EXERCISE BRIEF ::
Every line containing the string "render" should be returned from the records.

Stored data:
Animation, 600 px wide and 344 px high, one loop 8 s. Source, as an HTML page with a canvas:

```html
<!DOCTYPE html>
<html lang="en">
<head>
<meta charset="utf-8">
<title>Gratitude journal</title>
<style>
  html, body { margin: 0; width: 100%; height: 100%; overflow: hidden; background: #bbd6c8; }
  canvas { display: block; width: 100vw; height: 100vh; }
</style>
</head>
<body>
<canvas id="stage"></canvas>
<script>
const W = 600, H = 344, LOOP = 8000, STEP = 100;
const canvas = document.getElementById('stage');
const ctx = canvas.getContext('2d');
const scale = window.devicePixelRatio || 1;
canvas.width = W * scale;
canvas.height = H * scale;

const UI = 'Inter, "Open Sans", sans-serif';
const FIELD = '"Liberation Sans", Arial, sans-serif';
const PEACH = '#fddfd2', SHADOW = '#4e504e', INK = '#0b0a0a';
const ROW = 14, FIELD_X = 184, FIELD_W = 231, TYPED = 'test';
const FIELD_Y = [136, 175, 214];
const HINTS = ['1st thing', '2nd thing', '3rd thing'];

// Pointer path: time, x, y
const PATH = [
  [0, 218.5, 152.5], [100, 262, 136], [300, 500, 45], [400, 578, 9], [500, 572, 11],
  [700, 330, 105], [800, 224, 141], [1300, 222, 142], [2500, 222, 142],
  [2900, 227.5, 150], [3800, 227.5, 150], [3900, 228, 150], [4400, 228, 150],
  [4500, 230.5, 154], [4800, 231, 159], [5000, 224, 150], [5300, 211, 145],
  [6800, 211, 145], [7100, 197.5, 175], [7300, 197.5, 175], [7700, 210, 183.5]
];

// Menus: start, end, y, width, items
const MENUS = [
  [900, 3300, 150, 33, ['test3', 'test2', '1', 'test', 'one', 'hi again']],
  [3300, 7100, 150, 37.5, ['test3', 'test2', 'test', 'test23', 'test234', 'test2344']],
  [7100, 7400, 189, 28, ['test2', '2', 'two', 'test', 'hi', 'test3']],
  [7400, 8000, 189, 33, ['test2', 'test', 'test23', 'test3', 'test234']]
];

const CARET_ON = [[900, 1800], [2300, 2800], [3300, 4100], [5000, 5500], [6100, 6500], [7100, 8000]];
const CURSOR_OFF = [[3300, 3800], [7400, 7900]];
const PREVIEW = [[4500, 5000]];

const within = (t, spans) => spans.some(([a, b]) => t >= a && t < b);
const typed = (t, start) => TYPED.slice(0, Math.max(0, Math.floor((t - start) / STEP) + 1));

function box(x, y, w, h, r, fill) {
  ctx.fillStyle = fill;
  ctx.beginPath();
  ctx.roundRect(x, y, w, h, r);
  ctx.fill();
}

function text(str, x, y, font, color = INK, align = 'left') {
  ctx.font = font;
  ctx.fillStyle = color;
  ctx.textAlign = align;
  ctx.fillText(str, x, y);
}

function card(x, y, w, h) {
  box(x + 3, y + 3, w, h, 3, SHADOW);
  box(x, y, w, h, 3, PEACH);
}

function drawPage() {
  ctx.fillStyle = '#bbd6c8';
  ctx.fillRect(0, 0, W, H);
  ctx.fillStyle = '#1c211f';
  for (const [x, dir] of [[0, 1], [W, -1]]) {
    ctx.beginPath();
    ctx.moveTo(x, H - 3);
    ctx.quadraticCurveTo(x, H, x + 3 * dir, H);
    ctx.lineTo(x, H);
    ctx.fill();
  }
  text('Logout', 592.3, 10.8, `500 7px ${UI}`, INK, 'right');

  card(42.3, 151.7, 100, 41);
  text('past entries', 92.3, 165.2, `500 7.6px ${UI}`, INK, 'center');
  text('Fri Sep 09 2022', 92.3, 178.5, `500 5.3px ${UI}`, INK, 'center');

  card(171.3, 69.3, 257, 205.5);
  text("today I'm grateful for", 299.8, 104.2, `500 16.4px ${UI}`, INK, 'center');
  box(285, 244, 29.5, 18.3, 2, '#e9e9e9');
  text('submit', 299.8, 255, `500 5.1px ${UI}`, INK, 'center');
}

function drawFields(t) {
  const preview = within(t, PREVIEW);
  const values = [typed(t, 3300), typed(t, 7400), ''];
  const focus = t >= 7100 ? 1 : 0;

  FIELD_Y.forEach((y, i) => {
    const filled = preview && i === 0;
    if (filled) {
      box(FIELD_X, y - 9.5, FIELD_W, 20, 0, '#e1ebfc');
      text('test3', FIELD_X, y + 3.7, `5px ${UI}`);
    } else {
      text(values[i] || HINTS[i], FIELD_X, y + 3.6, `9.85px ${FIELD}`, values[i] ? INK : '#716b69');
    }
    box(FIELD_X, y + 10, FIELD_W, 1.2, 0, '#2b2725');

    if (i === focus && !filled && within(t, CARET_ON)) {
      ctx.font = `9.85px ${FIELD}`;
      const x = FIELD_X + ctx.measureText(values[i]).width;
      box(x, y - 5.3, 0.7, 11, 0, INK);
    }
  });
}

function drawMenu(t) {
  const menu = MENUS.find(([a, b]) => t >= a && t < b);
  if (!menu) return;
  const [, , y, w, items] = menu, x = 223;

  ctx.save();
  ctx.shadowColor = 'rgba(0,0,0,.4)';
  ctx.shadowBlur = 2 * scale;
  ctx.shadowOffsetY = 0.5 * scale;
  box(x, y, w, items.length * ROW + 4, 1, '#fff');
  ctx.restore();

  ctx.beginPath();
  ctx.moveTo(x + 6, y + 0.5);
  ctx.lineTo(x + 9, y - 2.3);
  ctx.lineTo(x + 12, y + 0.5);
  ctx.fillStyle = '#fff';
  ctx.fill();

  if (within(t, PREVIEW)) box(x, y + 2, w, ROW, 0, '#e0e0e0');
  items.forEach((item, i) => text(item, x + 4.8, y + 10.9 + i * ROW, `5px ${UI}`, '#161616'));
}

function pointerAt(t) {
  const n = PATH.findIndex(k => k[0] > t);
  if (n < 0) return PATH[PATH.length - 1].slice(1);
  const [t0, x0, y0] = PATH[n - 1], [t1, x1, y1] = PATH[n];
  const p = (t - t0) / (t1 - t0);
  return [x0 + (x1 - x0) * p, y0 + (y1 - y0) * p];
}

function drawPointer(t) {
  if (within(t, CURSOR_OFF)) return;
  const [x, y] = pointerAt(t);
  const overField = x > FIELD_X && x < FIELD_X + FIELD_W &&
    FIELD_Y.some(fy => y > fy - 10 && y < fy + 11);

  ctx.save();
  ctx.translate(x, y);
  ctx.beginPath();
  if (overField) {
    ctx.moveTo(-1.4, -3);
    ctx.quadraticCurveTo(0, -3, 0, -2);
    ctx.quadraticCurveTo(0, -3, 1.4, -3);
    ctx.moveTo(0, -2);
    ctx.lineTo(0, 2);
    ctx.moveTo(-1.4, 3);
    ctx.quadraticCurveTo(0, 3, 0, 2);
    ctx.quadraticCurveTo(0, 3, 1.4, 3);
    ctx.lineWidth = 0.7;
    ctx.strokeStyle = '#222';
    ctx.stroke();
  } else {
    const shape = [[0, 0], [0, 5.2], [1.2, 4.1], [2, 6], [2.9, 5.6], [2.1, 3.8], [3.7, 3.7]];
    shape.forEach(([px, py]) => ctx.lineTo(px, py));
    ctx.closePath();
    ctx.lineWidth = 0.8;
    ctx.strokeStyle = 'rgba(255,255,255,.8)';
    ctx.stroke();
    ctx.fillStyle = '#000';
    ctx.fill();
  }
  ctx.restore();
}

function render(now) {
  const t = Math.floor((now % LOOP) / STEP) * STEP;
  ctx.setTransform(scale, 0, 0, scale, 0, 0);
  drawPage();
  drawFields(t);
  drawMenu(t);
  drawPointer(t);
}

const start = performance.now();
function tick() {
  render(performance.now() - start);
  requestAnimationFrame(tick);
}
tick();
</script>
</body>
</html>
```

OUTPUT BELOW ::
function render(now) {
  render(performance.now() - start);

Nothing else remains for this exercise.